**Data records**
+===+

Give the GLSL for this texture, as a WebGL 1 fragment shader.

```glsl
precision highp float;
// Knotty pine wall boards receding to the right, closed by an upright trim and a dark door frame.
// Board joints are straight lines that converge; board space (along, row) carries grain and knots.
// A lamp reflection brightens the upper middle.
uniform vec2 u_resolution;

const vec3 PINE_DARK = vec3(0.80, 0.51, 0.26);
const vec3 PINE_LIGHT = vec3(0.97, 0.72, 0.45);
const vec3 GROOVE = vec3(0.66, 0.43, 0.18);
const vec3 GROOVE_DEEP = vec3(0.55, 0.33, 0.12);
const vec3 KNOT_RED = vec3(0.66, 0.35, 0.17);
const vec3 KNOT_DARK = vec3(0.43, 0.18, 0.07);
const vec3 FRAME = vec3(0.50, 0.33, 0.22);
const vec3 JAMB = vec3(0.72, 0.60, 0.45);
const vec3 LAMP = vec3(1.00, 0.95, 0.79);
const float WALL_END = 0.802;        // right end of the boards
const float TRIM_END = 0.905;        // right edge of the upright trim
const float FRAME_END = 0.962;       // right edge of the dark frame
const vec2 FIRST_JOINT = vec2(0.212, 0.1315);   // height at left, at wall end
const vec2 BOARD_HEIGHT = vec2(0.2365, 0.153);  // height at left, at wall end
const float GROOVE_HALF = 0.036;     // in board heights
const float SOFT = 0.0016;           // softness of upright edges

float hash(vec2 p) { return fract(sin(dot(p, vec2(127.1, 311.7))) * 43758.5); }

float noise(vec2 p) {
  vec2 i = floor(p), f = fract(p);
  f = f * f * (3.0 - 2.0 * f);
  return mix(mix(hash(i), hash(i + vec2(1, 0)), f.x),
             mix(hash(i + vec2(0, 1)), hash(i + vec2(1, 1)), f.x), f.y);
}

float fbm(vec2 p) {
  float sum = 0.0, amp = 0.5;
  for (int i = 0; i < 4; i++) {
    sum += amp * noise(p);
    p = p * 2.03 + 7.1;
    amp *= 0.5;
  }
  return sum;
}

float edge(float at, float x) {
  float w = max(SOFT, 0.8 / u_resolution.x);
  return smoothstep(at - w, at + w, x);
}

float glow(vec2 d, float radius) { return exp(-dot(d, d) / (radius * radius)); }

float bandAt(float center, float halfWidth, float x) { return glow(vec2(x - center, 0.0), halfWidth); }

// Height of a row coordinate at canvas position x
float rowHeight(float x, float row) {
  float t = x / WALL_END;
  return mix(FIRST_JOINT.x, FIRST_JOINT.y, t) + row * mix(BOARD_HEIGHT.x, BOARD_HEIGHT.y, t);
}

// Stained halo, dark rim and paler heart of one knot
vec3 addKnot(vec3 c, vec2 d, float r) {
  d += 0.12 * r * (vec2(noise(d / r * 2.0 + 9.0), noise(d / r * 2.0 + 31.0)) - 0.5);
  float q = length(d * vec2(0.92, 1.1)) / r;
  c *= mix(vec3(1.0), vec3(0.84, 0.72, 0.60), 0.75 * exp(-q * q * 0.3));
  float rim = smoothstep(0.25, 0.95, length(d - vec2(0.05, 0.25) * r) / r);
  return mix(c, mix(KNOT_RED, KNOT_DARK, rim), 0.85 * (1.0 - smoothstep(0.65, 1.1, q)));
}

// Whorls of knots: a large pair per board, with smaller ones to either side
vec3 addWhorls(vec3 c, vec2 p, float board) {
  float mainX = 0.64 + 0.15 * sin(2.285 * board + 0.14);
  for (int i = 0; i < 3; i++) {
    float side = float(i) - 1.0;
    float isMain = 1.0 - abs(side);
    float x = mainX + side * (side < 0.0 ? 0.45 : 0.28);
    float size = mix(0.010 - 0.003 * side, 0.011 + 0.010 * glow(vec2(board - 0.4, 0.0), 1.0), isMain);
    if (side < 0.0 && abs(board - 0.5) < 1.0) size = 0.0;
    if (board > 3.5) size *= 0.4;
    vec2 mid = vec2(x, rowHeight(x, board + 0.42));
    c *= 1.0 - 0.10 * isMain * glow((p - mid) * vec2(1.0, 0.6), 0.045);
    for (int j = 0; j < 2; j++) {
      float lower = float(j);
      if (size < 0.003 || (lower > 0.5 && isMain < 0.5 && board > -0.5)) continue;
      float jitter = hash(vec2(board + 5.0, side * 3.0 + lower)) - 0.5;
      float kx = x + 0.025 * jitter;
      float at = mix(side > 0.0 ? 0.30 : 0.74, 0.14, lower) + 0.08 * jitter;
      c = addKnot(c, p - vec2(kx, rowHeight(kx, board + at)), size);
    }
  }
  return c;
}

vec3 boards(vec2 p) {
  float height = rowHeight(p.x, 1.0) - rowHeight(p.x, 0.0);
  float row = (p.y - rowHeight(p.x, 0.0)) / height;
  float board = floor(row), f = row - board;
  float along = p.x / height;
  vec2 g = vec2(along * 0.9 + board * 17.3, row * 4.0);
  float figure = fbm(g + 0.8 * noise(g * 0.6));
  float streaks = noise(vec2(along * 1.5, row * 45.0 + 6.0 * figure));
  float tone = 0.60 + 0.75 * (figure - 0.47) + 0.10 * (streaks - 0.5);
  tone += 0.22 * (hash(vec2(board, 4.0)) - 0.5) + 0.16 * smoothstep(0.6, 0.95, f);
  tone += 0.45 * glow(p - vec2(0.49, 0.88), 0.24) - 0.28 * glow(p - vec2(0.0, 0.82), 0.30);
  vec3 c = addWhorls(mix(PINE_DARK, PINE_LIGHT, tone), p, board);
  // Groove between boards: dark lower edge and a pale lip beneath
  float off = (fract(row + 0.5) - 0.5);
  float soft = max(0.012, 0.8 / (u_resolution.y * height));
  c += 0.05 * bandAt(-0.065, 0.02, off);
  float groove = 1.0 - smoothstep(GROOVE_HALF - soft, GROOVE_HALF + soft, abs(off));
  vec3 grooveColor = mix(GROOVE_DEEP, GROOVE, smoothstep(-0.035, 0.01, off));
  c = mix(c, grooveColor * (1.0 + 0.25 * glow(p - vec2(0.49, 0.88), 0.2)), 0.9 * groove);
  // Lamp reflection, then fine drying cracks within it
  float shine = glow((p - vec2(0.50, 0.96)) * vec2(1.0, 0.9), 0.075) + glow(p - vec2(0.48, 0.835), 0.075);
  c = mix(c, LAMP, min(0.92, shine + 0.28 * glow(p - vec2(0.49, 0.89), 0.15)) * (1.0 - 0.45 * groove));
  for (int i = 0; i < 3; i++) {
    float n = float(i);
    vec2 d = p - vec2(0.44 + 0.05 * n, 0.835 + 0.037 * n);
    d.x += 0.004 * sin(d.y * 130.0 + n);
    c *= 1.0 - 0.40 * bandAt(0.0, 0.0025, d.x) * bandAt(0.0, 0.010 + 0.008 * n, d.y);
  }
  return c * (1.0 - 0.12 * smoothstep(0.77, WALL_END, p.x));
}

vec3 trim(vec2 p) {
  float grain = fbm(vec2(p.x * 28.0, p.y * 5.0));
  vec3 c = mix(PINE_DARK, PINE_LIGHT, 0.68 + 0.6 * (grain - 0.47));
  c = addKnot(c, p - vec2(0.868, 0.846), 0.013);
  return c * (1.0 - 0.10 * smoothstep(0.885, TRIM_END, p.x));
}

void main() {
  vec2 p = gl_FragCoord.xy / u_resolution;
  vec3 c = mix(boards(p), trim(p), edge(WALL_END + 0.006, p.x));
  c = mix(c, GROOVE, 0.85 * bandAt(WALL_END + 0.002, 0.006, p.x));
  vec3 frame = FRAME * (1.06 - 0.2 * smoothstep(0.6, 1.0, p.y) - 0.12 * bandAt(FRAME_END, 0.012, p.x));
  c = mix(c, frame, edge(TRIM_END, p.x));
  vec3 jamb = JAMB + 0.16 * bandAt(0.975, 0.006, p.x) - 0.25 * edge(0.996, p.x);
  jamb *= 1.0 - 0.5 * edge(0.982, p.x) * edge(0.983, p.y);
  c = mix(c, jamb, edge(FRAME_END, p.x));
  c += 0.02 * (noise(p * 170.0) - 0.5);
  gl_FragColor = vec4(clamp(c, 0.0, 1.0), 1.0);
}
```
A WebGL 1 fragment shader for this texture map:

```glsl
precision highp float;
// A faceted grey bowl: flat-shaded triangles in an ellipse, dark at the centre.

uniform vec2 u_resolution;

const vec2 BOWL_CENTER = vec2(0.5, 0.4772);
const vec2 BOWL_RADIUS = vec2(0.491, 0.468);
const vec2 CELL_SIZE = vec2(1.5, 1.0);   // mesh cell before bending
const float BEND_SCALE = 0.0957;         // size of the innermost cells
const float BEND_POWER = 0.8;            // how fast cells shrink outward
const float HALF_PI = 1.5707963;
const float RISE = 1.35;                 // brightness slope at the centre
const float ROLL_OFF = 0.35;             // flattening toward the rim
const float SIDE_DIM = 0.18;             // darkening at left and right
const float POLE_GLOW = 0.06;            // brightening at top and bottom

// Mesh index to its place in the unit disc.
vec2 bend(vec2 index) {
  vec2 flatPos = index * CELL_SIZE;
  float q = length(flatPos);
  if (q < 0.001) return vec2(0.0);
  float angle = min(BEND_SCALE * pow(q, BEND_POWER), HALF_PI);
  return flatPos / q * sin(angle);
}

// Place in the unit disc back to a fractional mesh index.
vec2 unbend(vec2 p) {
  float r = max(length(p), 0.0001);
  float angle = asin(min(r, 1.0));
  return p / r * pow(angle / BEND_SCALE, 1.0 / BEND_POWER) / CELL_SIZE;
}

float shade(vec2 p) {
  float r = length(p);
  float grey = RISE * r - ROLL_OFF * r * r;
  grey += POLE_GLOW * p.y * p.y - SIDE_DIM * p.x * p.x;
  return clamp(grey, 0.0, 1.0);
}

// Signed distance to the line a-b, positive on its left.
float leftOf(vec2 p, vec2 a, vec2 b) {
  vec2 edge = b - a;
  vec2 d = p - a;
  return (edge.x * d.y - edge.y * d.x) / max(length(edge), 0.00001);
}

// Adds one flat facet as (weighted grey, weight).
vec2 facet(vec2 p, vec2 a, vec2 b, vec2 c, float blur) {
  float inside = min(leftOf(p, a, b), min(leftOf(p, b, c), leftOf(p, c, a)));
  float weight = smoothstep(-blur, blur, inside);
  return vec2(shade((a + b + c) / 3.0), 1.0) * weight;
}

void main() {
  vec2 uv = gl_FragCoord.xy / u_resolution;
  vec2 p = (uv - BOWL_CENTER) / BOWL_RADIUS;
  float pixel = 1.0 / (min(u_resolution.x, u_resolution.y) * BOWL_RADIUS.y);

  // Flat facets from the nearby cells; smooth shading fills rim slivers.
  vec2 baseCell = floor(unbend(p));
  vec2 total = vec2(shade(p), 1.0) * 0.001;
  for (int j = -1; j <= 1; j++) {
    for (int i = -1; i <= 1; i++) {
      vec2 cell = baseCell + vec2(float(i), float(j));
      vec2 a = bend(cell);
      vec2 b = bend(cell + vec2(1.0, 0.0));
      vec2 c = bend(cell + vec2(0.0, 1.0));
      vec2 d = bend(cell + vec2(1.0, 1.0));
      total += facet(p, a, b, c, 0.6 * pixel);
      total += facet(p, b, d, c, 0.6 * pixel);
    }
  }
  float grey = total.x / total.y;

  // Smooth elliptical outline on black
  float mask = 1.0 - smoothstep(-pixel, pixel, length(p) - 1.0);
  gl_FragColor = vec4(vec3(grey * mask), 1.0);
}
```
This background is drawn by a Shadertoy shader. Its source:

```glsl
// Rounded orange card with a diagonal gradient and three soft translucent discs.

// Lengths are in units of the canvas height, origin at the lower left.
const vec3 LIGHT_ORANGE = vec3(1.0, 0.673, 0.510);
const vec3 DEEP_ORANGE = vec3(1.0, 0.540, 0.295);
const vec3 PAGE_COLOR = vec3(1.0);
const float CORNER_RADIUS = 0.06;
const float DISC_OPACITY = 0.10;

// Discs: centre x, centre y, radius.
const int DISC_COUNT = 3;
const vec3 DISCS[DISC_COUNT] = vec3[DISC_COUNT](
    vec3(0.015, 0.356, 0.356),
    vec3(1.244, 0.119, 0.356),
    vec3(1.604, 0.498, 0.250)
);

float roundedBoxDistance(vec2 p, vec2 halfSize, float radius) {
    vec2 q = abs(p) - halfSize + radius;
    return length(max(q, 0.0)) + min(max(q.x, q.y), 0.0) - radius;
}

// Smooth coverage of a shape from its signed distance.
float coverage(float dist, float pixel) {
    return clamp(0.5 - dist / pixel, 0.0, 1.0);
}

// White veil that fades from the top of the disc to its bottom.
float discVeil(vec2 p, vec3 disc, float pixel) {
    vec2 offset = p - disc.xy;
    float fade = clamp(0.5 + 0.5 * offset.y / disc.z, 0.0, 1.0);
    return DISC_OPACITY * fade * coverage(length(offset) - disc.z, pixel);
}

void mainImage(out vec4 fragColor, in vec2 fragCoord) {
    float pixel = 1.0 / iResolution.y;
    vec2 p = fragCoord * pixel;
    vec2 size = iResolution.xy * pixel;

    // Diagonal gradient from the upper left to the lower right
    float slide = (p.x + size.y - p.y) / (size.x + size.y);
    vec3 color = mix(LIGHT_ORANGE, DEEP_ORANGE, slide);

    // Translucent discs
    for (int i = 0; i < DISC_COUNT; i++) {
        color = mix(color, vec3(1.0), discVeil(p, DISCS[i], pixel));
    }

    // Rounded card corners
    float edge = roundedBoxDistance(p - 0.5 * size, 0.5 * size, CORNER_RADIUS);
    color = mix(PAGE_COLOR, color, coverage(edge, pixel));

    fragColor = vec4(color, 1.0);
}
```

+===+

**What the task asks**
Could you copy each line of the material that holds "bandAt"?

**Exercise result**
float bandAt(float center, float halfWidth, float x) { return glow(vec2(x - center, 0.0), halfWidth); }
  c += 0.05 * bandAt(-0.065, 0.02, off);
    c *= 1.0 - 0.40 * bandAt(0.0, 0.0025, d.x) * bandAt(0.0, 0.010 + 0.008 * n, d.y);
  c = mix(c, GROOVE, 0.85 * bandAt(WALL_END + 0.002, 0.006, p.x));
  vec3 frame = FRAME * (1.06 - 0.2 * smoothstep(0.6, 1.0, p.y) - 0.12 * bandAt(FRAME_END, 0.012, p.x));
  vec3 jamb = JAMB + 0.16 * bandAt(0.975, 0.006, p.x) - 0.25 * edge(0.996, p.x);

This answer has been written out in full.